(Dataset entries)
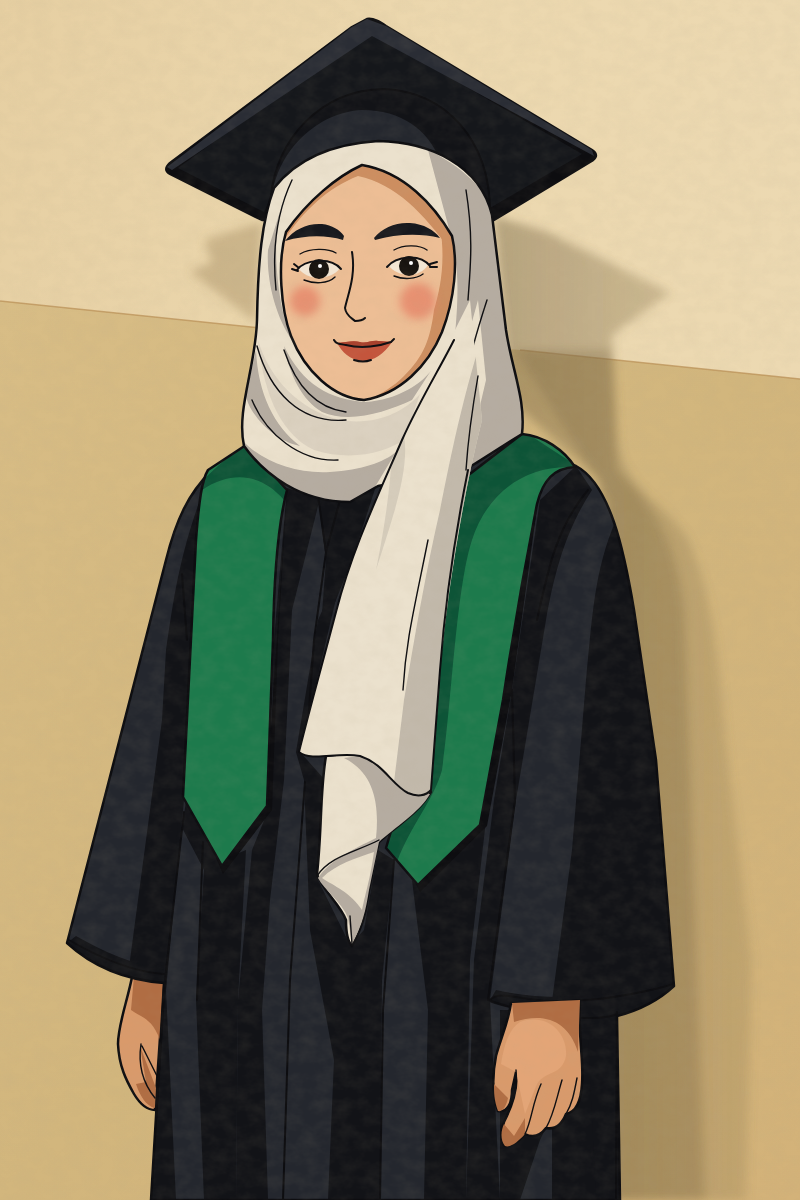
<!DOCTYPE html>
<html lang="en">
<head>
<meta charset="utf-8">
<title>Graduate portrait</title>
<style>
:root {
  --wall-top: #ead5ab;
  --wall-low: #d5b981;
  --ink: #0d0d10;
  --gown: #24272e;
  --gown-dark: #121317;
  --green: #1d7a4c;
  --green-dark: #0d5437;
  --scarf: #ebe1cd;
  --scarf-shade: #b5aca1;
  --skin: #edbe95;
  --skin-shade: #cd8e60;
  --hand: #d99a6b;
  --hand-shade: #b06d43;
  --lip: #c4553c;
  --blush: #e58266;
}
html, body { margin: 0; height: 100%; overflow: hidden; }
svg { display: block; width: 800px; height: 1200px; }
.gown { fill: var(--gown); }
.gown-dark { fill: var(--gown-dark); }
.green { fill: var(--green); }
.green-dark { fill: var(--green-dark); }
.scarf { fill: var(--scarf); }
.scarf-shade { fill: var(--scarf-shade); }
.skin { fill: var(--skin); }
.skin-shade { fill: var(--skin-shade); }
.hand { fill: var(--hand); }
.hand-shade { fill: var(--hand-shade); }
.ink { fill: var(--ink); }
.outline { stroke: var(--ink); stroke-width: 2.5; stroke-linejoin: round; stroke-linecap: round; }
.line { fill: none; stroke: var(--ink); stroke-width: 2; stroke-linecap: round; stroke-linejoin: round; }
.fine { stroke-width: 1.4; }
</style>
</head>
<body>
<svg viewBox="0 0 800 1200" role="img" aria-label="Illustration of a smiling graduate in a white hijab, black cap and gown and green stole">
  <defs>
    <linearGradient id="wall-light" x1="0" y1="0" x2="1" y2="0.4">
      <stop offset="0" stop-color="#e6cfa2"/>
      <stop offset="0.5" stop-color="#ecd8af"/>
      <stop offset="1" stop-color="#ecd9b2"/>
    </linearGradient>
    <linearGradient id="wall-deep" x1="0" y1="0" x2="1" y2="1">
      <stop offset="0" stop-color="#d8bd86"/>
      <stop offset="0.5" stop-color="#d2b67d"/>
      <stop offset="1" stop-color="#d3b279"/>
    </linearGradient>
    <linearGradient id="shadow-tone" x1="0" y1="0" x2="1" y2="0">
      <stop offset="0" stop-color="#776645" stop-opacity="0.75"/>
      <stop offset="1" stop-color="#8f7a50" stop-opacity="0.4"/>
    </linearGradient>
    <filter id="soft" x="-20%" y="-20%" width="140%" height="140%"><feGaussianBlur stdDeviation="5"/></filter>
    <filter id="blush-blur" x="-50%" y="-50%" width="200%" height="200%"><feGaussianBlur stdDeviation="4"/></filter>
    <filter id="paper" x="0" y="0" width="100%" height="100%">
      <feTurbulence type="fractalNoise" baseFrequency="0.06 0.08" numOctaves="4" seed="6"/>
      <feColorMatrix values="0 0 0 0 0.45  0 0 0 0 0.38  0 0 0 0 0.25  0.5 0 0 0 -0.17"/>
    </filter>
    <clipPath id="face-clip"><path id="face-shape" d="M362 165C338 176 308 200 286 232C277 262 281 310 291 336C305 372 334 398 364 400C400 394 428 366 442 332C455 298 458 262 452 236C434 205 404 172 362 165Z"/></clipPath>
    <clipPath id="gown-clip"><path id="gown-shape" d="M212 470C188 494 176 520 166 560L104 800L67 943C92 966 126 980 164 983L151 1200H620L617 1016C640 1010 660 999 674 986L656 760L634 610C624 550 610 484 576 466L500 440H270Z"/></clipPath>
    <clipPath id="left-stole-clip"><path id="left-stole" d="M246 445L208 470C202 480 199 500 196 540L183 797L222 866L267 806L273 640C274 570 279 520 287 490Z"/></clipPath>
    <clipPath id="right-stole-clip"><path id="right-stole" d="M522 434C544 436 564 450 575 467C554 468 543 480 537 504C524 570 512 640 503 700L480 825L418 885L386 848L430 700L445 600L462 480Z"/></clipPath>
    <clipPath id="hood-clip"><path id="hood-shape" d="M274 188C262 220 258 260 257 320C256 366 236 410 244 446C264 474 300 502 350 502L378 486L465 470L522 434C526 400 512 370 506 330L492 215C480 165 430 142 378 141C330 144 296 160 274 188Z"/></clipPath>
    <clipPath id="tail-clip"><path id="tail-shape" d="M470 300C440 360 420 400 402 440C376 500 352 550 336 612C322 665 308 715 299 752C312 762 336 752 360 756C384 764 392 785 408 793C417 797 426 796 431 790L440 670C448 590 462 500 482 420Z"/></clipPath>
  </defs>

  <g id="wall">
    <rect width="800" height="1200" fill="url(#wall-light)"/>
    <path d="M0 301L260 328L520 350L800 379V1200H0Z" fill="url(#wall-deep)"/>
    <path d="M0 301L260 328M520 350L800 379" fill="none" stroke="#b98f55" stroke-width="1.5" opacity="0.7"/>
  </g>

  <g id="wall-shadow" filter="url(#soft)">
    <path d="M494 216L548 232L670 293L612 335L618 440C622 490 664 500 688 540C716 600 720 680 728 760L752 960L746 1200H600V480L510 400Z" fill="url(#shadow-tone)" opacity="0.62"/>
    <path d="M515 350L612 350L616 470C650 500 676 540 684 610L705 1200H610V500Z" fill="#7a6842" opacity="0.3"/>
    <path d="M262 222L204 240L212 262L190 272L256 322Z" fill="#9a8155" opacity="0.38"/>
  </g>

  <g id="left-hand">
    <path class="hand outline" d="M133 972C128 1000 118 1024 118 1044C119 1066 126 1080 134 1094C140 1104 148 1110 155 1110L164 980Z"/>
    <path class="hand-shade" d="M134 976L163 984L160 1040C152 1018 142 1018 131 1010Z"/>
    <path class="hand-shade" d="M140 1046L156 1088L155 1108C146 1106 140 1096 136 1084L146 1082Z"/>
    <path class="line fine" d="M141 1044C138 1064 142 1082 155 1098M142 1046L157 1076"/>
  </g>

  <g id="gown">
    <use href="#gown-shape" class="gown"/>
    <g clip-path="url(#gown-clip)" class="gown-dark">
      <path d="M200 500C178 560 172 610 166 650L162 720L128 975L166 990L184 800L196 540Z"/>
      <path d="M186 800L222 860L246 850L238 1000L236 1200H204L196 1000L204 870L178 820L166 990L176 1200H150L166 960Z"/>
      <path d="M287 488L320 498L292 610L284 780L270 900L262 1010L268 1200H236L238 1000L252 850L270 806L274 640Z"/>
      <path d="M318 497L376 486L352 560L320 640L326 560Z"/>
      <path d="M318 620L345 560L300 752L325 780L318 880L350 945L364 930L378 850L394 860L382 980L380 1200H328L334 1060L310 930L304 780L296 752Z"/>
      <path d="M418 886L486 820L470 960L466 1200H424L428 1010L412 880Z"/>
      <path d="M540 500L576 466L592 490C566 530 555 570 546 620L516 800L490 1000L500 1200H466L474 960L494 800L512 690Z"/>
      <path d="M616 520C594 570 592 620 586 680L572 850L552 1001L552 1200H625L690 990L640 600Z"/>
      <path d="M500 1010H620V1200H596L588 1040L540 1140L520 1200H500Z"/>
      <path d="M67 943L76 936C104 952 132 964 164 970V985C126 980 90 966 67 943Z"/>
      <path d="M489 1002L496 990C550 1002 610 998 674 982V990C620 1020 540 1020 489 1002Z"/>
    </g>
    <use href="#gown-shape" class="outline" fill="none"/>
    <path class="line" d="M318 496L326 552L314 640L306 752M326 552L340 500M305 782L290 980L283 1200M203 842L197 1000M182 574L187 640M184 812L165 980L156 1120M394 860L383 1010L380 1200M588 490C556 528 548 570 537 620M512 690L515 800L488 1000C540 1018 600 1022 617 1014M617 1012L616 1200"/>
    <path class="line" d="M69 940C100 958 132 972 164 974M490 1000C500 990 520 1000 550 1001C600 1002 646 992 674 984"/>
  </g>

  <g id="right-hand">
    <path class="hand outline" d="M511 1003C508 1024 500 1040 496 1056C492 1076 492 1094 498 1111C507 1113 512 1104 512 1090L516 1072C518 1090 512 1106 504 1122C500 1132 501 1144 505 1146C514 1146 520 1140 525 1134C533 1138 540 1136 546 1128C556 1130 562 1124 566 1114C576 1112 581 1100 582 1084C584 1060 578 1040 580 1000C556 1004 532 1006 511 1003Z"/>
    <path fill="#e3a577" d="M520 1022C548 1012 568 1034 566 1056C562 1076 546 1070 537 1084L525 1114L516 1072L501 1064C504 1046 508 1030 520 1022Z"/>
    <path class="hand-shade" d="M512 1003L580 1000L578 1052C568 1020 544 1012 514 1022Z"/>
    <path class="hand-shade" d="M504 1124L514 1136L525 1118V1134C518 1142 510 1148 505 1146C500 1140 501 1130 504 1124ZM498 1111C494 1100 494 1092 494 1084L508 1098C506 1108 502 1112 498 1111Z"/>
    <path class="line fine" d="M516 1070C518 1090 512 1104 505 1120M541 1084C532 1104 532 1120 525 1134M562 1080C556 1100 554 1114 546 1128M577 1078C574 1094 572 1104 566 1114"/>
  </g>

  <g id="stole">
    <path class="ink" d="M287 490L278 640L272 810L223 874L216 858L266 800ZM537 508L512 690L487 826L420 892L414 880L478 822Z"/>
    <use href="#left-stole" class="green"/>
    <path class="green-dark" clip-path="url(#left-stole-clip)" d="M205 478L246 440L290 490L284 500C262 474 232 470 202 490Z"/>
    <use href="#left-stole" class="outline" fill="none"/>
    <use href="#right-stole" class="green"/>
    <g clip-path="url(#right-stole-clip)" class="green-dark">
      <path d="M522 430L580 468C530 462 488 490 472 540C456 590 452 700 442 770C434 800 410 826 397 862L380 850L440 560L462 480Z"/>
    </g>
    <use href="#right-stole" class="outline" fill="none"/>
  </g>

  <g id="cap">
    <path class="ink outline" d="M367 19C374 18 380 22 386 26L592 150C598 154 597 158 590 162L494 220L262 220L170 174C165 171 165 168 170 163L352 27Z"/>
    <path fill="#15171b" d="M368 30L582 154L490 208C492 150 450 92 388 90C330 92 284 130 276 186L264 212L178 168Z"/>
    <path fill="#2a2d35" d="M367 19L386 26L592 150L594 156L372 36L172 170L167 167L352 27Z"/>
    <path class="gown-dark" d="M271 200C276 140 320 90 384 89C446 92 490 140 489 206C450 160 420 142 378 141C330 144 296 162 271 200Z"/>
    <path class="gown" d="M272 196C278 150 318 112 362 110C402 110 428 130 440 160C420 146 400 141 378 141C330 144 296 160 272 196Z"/>
    <path class="line" d="M271 196C276 140 320 90 384 89C446 92 490 140 490 212"/>
  </g>

  <g id="hijab">
    <use href="#hood-shape" class="scarf"/>
    <g clip-path="url(#hood-clip)" class="scarf-shade">
      <path d="M428 150C470 170 494 200 494 220L508 330L526 436L464 474L486 380L478 300C470 330 464 350 452 370C456 320 462 280 452 240Z"/>
      <path d="M282 205C270 240 278 310 292 340C276 318 266 280 268 250Z"/>
      <path d="M258 340C270 380 300 410 340 420C376 426 404 412 420 394L404 440C386 452 352 462 314 450C284 436 264 400 258 340Z" opacity="0.3"/>
      <path d="M284 346C302 384 330 400 366 402C396 400 424 384 434 366L412 400C386 412 350 424 322 412C302 400 290 376 284 346Z"/>
      <path d="M242 440C262 462 296 474 330 472C362 470 384 462 396 452L372 492L350 506C300 502 266 480 242 448Z"/>
      <path d="M256 350C258 394 274 426 300 446C270 440 248 410 246 396Z"/>
    </g>
    <use href="#hood-shape" class="outline" fill="none"/>
    <path class="line fine" d="M292 180C276 214 272 250 276 290M257 346C270 392 300 424 346 420M284 350C296 386 316 408 346 412M252 400C266 434 300 462 338 460M466 190C474 240 470 270 468 300M487 300C474 340 468 364 466 380"/>
  </g>

  <g id="face">
    <use href="#face-shape" class="skin"/>
    <g clip-path="url(#face-clip)">
      <path class="skin-shade" d="M362 163C404 170 440 204 456 240L450 250C424 214 396 184 358 176C328 188 304 210 284 240V226C304 198 334 176 362 163Z"/>
      <path class="skin-shade" d="M440 226C446 262 440 290 434 310C430 340 424 356 404 376C392 388 380 394 366 402L420 402L462 320V230Z"/>
      <g fill="var(--blush)" opacity="0.75" filter="url(#blush-blur)">
        <circle cx="305" cy="301" r="15"/>
        <circle cx="418" cy="301" r="18"/>
      </g>
    </g>
    <use href="#face-shape" class="outline" fill="none"/>
    <g id="brows" fill="#17181d">
      <path d="M285 241C294 229 308 223 322 224C332 225 340 230 344 236L343 240C326 235 306 235 285 241Z"/>
      <path d="M374 238C382 228 396 222 410 223C424 224 434 230 440 238C420 233 396 234 375 240Z"/>
    </g>
    <g id="eyes">
      <path d="M298 268C308 258 330 258 340 268C332 280 308 282 298 268Z" fill="#f3e6d4"/>
      <path d="M388 265C398 256 418 255 428 265C420 278 398 278 388 265Z" fill="#f3e6d4"/>
      <ellipse cx="319" cy="269" rx="10" ry="10" fill="#17130f"/>
      <ellipse cx="409" cy="266" rx="10" ry="10" fill="#17130f"/>
      <circle cx="320" cy="266" r="2" fill="#fff"/>
      <circle cx="411" cy="263" r="2" fill="#fff"/>
      <path class="line" stroke-width="3" d="M297 270C304 260 330 256 341 269M294 264L299 268M292 269L298 271M387 267C396 256 420 253 430 266M437 262L430 264M437 267L430 267"/>
      <path class="line fine" d="M304 280C314 284 328 284 335 277M394 276C404 280 416 279 423 274M300 254C310 248 328 248 336 253M394 250C404 244 420 245 427 250"/>
    </g>
    <path id="nose" class="line" d="M352 252C356 276 348 294 345 308C346 316 352 318 355 321C359 321 363 320 365 318"/>
    <g id="mouth">
      <path fill="var(--lip)" d="M337 343C346 342 354 340 360 342C366 344 372 340 378 341L392 342C384 354 374 361 362 361C350 360 342 352 337 343Z"/>
      <path fill="#a8402c" d="M337 343C346 342 354 340 360 342C366 344 372 340 378 341L392 342C376 349 352 349 337 343Z"/>
      <path class="line" d="M334 340C336 344 340 344 346 345C362 349 380 346 391 342L394 339M354 360C360 362 366 362 371 360"/>
    </g>
  </g>

  <g id="scarf-tail">
    <path class="scarf outline" d="M326 756C320 790 322 830 317 874C322 890 340 904 346 920C346 932 348 942 352 946C360 932 366 916 368 896C372 878 374 860 379 842C394 828 420 812 431 792L400 768L360 752Z"/>
    <path class="scarf-shade" d="M344 758C372 772 380 800 376 838C352 850 330 860 318 878C324 890 342 902 348 918L352 944C362 926 366 910 369 890L379 842C394 828 420 812 430 794C400 796 388 770 360 756Z"/>
    <path class="scarf" d="M374 852C370 880 366 890 362 910C350 892 334 886 322 878C336 864 356 858 374 852Z"/>
    <path class="line fine" d="M317 876C330 856 356 852 379 840M350 916L352 944"/>
    <use href="#tail-shape" class="scarf"/>
    <g clip-path="url(#tail-clip)" class="scarf-shade">
      <path d="M484 330C462 400 452 450 440 510C426 570 414 640 404 700L394 782L420 802L436 790L446 600L490 400Z" opacity="0.75"/>
      <path d="M404 436C410 470 392 520 376 570C388 510 390 480 392 456Z" opacity="0.4"/>
    </g>
    <path class="line" d="M454 340C440 368 420 400 402 440C376 500 352 550 336 612C322 665 308 715 299 752C312 762 336 752 360 756C384 764 392 785 408 793C417 797 426 796 431 790L440 670C446 590 456 530 468 470"/>
    <path class="line fine" d="M428 540C414 610 406 640 403 690M478 376C472 410 468 440 466 470"/>
  </g>

  <rect id="paper-grain" width="800" height="1200" filter="url(#paper)" opacity="0.3"/>
</svg>
</body>
</html>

- _Work instruction_: Wherever "deep" occurs in the entries above, copy the line it sits on.

- _Result_:
    <linearGradient id="wall-deep" x1="0" y1="0" x2="1" y2="1">
    <path d="M0 301L260 328L520 350L800 379V1200H0Z" fill="url(#wall-deep)"/>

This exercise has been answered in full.